Second Sem, 2006-2007
Art graduated that sem, so in came Ronnie, a short guy with a pierced right earlobe. He was originally from the noisy area of the corridor and decided to move in with us in hope of a sounder sleep. I’d always remember Ronnie as someone courageous in sharing his life story openly, something I could not do so easily. Until now he still yells at my window to say hello.
It was at this point when dorm life was at its worst. I was in conflict with another roommate. His loud music was unbearable. He wouldn’t listen. He was getting scarier every minute. For weeks I hardly slept at my room and had to rush to good friends to spend the night in silence. I didn’t report him to the authorities—I guess I was too scared, too afraid to be the cause of his probable eviction from the dorm.
It was at this point when I had learned a lot from God. My patience was like a frayed piece of rope carrying a piano from the sixteenth story. But I asked God to help me piece my patience together—to persevere in praying for him instead of biting his back when he wasn’t looking. At that point my friends were with me all the way, always asking me how I was, even taking the courage to face him when I found no strength in me.
Every night I asked, “When will this end, Lord?”
First Sem, 2007-2008
I wasn’t done exploring the room when I heard something stir in the opposite corner. There were already people sleeping. I walked slowly to take a look at the beds, curious who my new roommates were.
In the midst of the investigation, the fact didn’t sink in completely yet: Mac, Ronnie, and Al were no longer admitted because of the new dorm policy. In a way, it was an answered prayer. He was out, finally. For a time I looked forward to more peaceful nights and was actually excited. It was a chance to retrieve my original desk, by bed space, and my favorite sockets. But on the other hand, I was saddened—I’ll definitely miss the others.
I saw the first one sleeping on the bed above mine. Adroel, he’d tell me two days later—his name’s Adroel. Later on I would learn that he sleeps at irregular hours, usually during most of the day, and can withstand hours and hours and hours of watching movies on his newly-acquired laptop. Very polite and respectful, he’d always say sorry whenever he dropped his phone in my bed during times when he did sleep. Plays a great selection of songs, too, and listens to this radio program where people call and talk—live on air—of their love problems. The last topic was, “Did you ever commit suicide because of love?” How corny can you get.

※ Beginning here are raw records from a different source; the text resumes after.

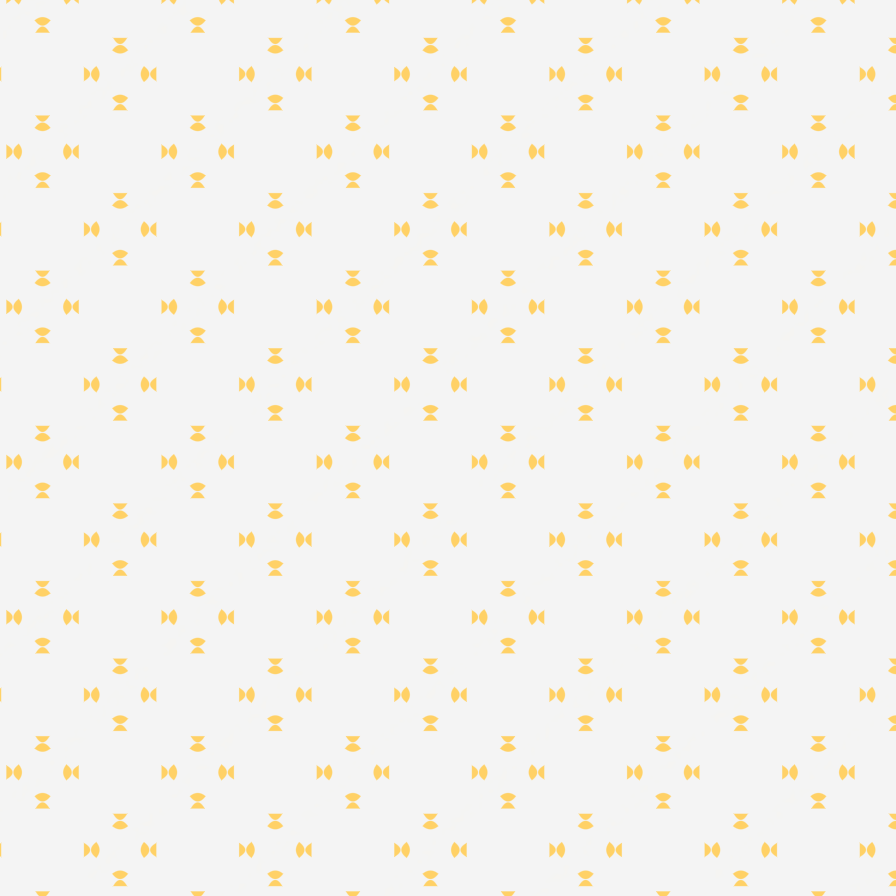
Reproduce this pattern procedurally as a WebGL 1 fragment shader.

```glsl
precision highp float;

uniform vec2 u_resolution;

const float PERIOD = 0.17318;
const vec2 MOTIF_CENTER = vec2(0.0475, 0.1380);
const vec3 PAPER = vec3(0.957, 0.957, 0.957);
const vec3 CREAM = vec3(0.965, 0.957, 0.930);
const vec3 YELLOW = vec3(1.0, 0.82, 0.40);

float hash(vec2 p) {
  return fract(sin(dot(p, vec2(127.1, 311.7))) * 4375.85);
}

float valueNoise(vec2 p) {
  vec2 i = floor(p);
  vec2 f = fract(p);
  f = f * f * (3.0 - 2.0 * f);
  float low = mix(hash(i), hash(i + vec2(1.0, 0.0)), f.x);
  float high = mix(hash(i + vec2(0.0, 1.0)), hash(i + 1.0), f.x);
  return mix(low, high, f.y);
}

vec2 centeredRepeat(vec2 p, float period) {
  return mod(p + 0.5 * period, period) - 0.5 * period;
}

// Approximate signed distance to a parabola; p.x runs along its axis.
// It passes through the tip and meets rim at the given half width.
float parabola(vec2 p, float tip, float rim, float halfWidth) {
  float curve = (rim - tip) / (halfWidth * halfWidth);
  float slope = 2.0 * curve * p.y;
  return (p.x - tip - curve * p.y * p.y) / sqrt(1.0 + slope * slope);
}

// Lens with a shallow inner arc and a steeper outer arc
float lens(vec2 p) {
  float inner = parabola(p, 0.0230, 0.0266, 0.0088);
  float outer = parabola(p, 0.0325, 0.0266, 0.0088);
  return max(-inner, outer);
}

// Small dome with its flat side facing outward
float dome(vec2 p) {
  return max(-parabola(p, 0.0335, 0.0404, 0.0078), p.x - 0.0404);
}

// Four lens and dome pairs around a centre, folded onto one arm
float motif(vec2 p) {
  vec2 a = abs(p);
  vec2 arm = a.x > a.y ? a : a.yx;
  return min(lens(arm), dome(arm));
}

float coverage(float dist, float pixel) {
  return 1.0 - smoothstep(-0.8 * pixel, 0.8 * pixel, dist);
}

// Faint flecks along the rising diagonals
float flecks(vec2 p, float period) {
  float offset = mod(p.x - p.y + 0.5 * period, period) - 0.5 * period;
  float band = 1.0 - smoothstep(0.0, 0.016, abs(offset));
  return band * smoothstep(0.5, 0.85, valueNoise(p * 190.0));
}

void main() {
  float side = min(u_resolution.x, u_resolution.y);
  vec2 p = gl_FragCoord.xy / side - MOTIF_CENTER;
  float pixel = 1.0 / side;

  // Two offset grids form the staggered layout
  float straight = motif(centeredRepeat(p, PERIOD));
  float staggered = motif(centeredRepeat(p + 0.5 * PERIOD, PERIOD));
  float shape = coverage(min(straight, staggered), pixel);

  vec3 color = mix(PAPER, CREAM, 0.3 * flecks(p, PERIOD));
  gl_FragColor = vec4(mix(color, YELLOW, shape), 1.0);
}
```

The second is Felix, just as polite as Adroel. There’s always a bright smile on his face the moment he wakes up. He’s the renaissance sports man—plays well in basketball, volleyball, table tennis, badminton, which makes me wonder if he’s good in rhythmic gymnastics, too. I watch a lot of movies on my PC with him, usually after I’m done reviewing for tomorrow’s exam. Before we’d begin, I’d give him instructions: turn the PC off if and when I fall asleep, which happens 20 minutes after the movie has started. Perhaps he’ll never forget me for the things I often tell him, usually during corny movie scenes: enjoy your single-hood before you decide to marry, marry a sweet, bright, godly girl, and don’t iron your future wife’s face when you get angry. Nuggets of wisdom from yours truly—maybe I should right a book?

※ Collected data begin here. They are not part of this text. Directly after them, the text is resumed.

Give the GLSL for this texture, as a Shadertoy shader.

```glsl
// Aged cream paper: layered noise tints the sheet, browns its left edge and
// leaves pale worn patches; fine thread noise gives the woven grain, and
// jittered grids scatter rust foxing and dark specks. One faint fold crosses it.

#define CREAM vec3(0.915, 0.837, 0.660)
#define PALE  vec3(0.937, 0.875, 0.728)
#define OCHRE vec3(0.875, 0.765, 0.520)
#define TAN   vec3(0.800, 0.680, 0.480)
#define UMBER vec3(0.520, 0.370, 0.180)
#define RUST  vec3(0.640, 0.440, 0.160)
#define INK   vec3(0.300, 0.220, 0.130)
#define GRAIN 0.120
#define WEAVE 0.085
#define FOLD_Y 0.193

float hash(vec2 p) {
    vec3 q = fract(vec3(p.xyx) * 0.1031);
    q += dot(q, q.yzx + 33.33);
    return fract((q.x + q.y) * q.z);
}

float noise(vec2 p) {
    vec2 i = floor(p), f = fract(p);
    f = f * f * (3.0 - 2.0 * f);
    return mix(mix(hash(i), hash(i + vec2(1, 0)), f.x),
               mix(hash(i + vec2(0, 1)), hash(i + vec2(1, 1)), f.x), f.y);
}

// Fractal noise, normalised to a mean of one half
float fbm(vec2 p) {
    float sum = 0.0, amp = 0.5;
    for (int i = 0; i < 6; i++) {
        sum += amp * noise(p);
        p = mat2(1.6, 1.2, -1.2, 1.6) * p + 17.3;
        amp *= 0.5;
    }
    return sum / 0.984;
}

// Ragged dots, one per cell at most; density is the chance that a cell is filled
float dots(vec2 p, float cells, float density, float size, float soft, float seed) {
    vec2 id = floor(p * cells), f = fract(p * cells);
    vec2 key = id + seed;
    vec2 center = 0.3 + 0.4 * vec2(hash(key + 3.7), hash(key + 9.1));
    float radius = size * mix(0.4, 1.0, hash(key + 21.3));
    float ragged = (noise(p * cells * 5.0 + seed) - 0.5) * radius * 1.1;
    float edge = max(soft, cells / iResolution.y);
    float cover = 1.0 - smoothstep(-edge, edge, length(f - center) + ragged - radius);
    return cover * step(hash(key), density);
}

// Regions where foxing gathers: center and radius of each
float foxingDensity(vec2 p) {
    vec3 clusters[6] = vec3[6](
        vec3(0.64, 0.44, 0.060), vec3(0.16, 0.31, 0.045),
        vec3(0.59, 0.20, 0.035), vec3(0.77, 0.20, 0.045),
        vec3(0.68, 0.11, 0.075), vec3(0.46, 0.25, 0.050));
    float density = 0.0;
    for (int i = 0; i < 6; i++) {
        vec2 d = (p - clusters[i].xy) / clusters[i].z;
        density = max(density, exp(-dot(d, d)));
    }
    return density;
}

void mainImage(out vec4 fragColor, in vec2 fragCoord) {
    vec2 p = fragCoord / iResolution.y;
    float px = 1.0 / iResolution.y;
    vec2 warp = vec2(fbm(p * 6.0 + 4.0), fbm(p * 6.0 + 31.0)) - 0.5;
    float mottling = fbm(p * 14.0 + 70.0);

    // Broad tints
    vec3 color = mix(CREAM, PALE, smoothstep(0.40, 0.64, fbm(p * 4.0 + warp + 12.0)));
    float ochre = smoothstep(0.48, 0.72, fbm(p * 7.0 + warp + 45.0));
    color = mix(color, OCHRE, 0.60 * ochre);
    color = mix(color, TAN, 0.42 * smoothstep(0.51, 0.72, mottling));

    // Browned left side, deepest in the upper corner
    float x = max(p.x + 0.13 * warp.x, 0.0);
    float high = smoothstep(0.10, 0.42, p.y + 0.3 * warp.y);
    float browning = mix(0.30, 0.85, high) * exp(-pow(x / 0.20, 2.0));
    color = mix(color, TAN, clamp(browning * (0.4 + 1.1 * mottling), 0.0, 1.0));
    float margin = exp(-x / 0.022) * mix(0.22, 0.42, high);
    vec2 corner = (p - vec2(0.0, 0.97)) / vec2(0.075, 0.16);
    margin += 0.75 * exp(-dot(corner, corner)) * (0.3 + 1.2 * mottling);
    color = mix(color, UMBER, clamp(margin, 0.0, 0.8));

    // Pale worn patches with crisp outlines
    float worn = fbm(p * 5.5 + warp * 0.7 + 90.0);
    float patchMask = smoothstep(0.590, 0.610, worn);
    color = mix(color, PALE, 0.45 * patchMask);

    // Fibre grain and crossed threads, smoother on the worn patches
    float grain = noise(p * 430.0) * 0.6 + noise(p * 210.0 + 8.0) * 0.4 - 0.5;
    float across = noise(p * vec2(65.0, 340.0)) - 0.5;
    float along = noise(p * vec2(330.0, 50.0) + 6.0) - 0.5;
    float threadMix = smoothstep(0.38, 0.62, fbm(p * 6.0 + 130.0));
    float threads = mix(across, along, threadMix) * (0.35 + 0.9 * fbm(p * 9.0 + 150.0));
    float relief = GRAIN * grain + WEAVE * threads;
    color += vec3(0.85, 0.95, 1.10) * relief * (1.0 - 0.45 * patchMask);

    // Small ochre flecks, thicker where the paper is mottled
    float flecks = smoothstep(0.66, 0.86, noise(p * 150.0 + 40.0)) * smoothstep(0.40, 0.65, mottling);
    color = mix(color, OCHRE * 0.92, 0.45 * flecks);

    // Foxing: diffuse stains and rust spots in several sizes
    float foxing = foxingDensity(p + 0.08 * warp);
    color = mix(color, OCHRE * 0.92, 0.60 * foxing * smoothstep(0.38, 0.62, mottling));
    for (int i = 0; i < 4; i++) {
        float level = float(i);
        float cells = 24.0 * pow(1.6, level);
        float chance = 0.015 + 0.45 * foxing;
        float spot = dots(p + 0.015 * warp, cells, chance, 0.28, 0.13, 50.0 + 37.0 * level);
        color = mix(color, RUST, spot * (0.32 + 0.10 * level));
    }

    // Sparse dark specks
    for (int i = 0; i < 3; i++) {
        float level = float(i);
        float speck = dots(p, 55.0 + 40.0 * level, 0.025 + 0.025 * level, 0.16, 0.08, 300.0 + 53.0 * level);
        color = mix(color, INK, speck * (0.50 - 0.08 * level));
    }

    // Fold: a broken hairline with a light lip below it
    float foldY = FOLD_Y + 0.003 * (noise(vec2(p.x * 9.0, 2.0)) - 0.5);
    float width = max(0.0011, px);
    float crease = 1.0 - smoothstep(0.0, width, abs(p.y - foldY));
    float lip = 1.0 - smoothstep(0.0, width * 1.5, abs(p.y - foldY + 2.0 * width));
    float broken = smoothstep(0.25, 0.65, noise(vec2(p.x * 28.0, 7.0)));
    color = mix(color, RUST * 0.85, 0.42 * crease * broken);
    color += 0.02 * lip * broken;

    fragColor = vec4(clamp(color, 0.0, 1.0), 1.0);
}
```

The third is Clinton. Yes, that Clinton. He used to live in the room beside mine in Kalayaan. A great guy, too, albeit corny. One of his friends told me, “Ibang klase ‘yang si Clint. Gawin lang singkit ang poste at lagyan mo ng skirt, maiinlab na ‘yan.”
As I write this, the rain just keeps falling, without regret nor restraint, washing the dirt and dust and grime of the previous sunny days. The coolness helps in my thinking. All the sounds I hear are the dripping water, the staccato of my keyboard, the electric fan in full blast, but the loudest of them all—the echoing memories of the past three years.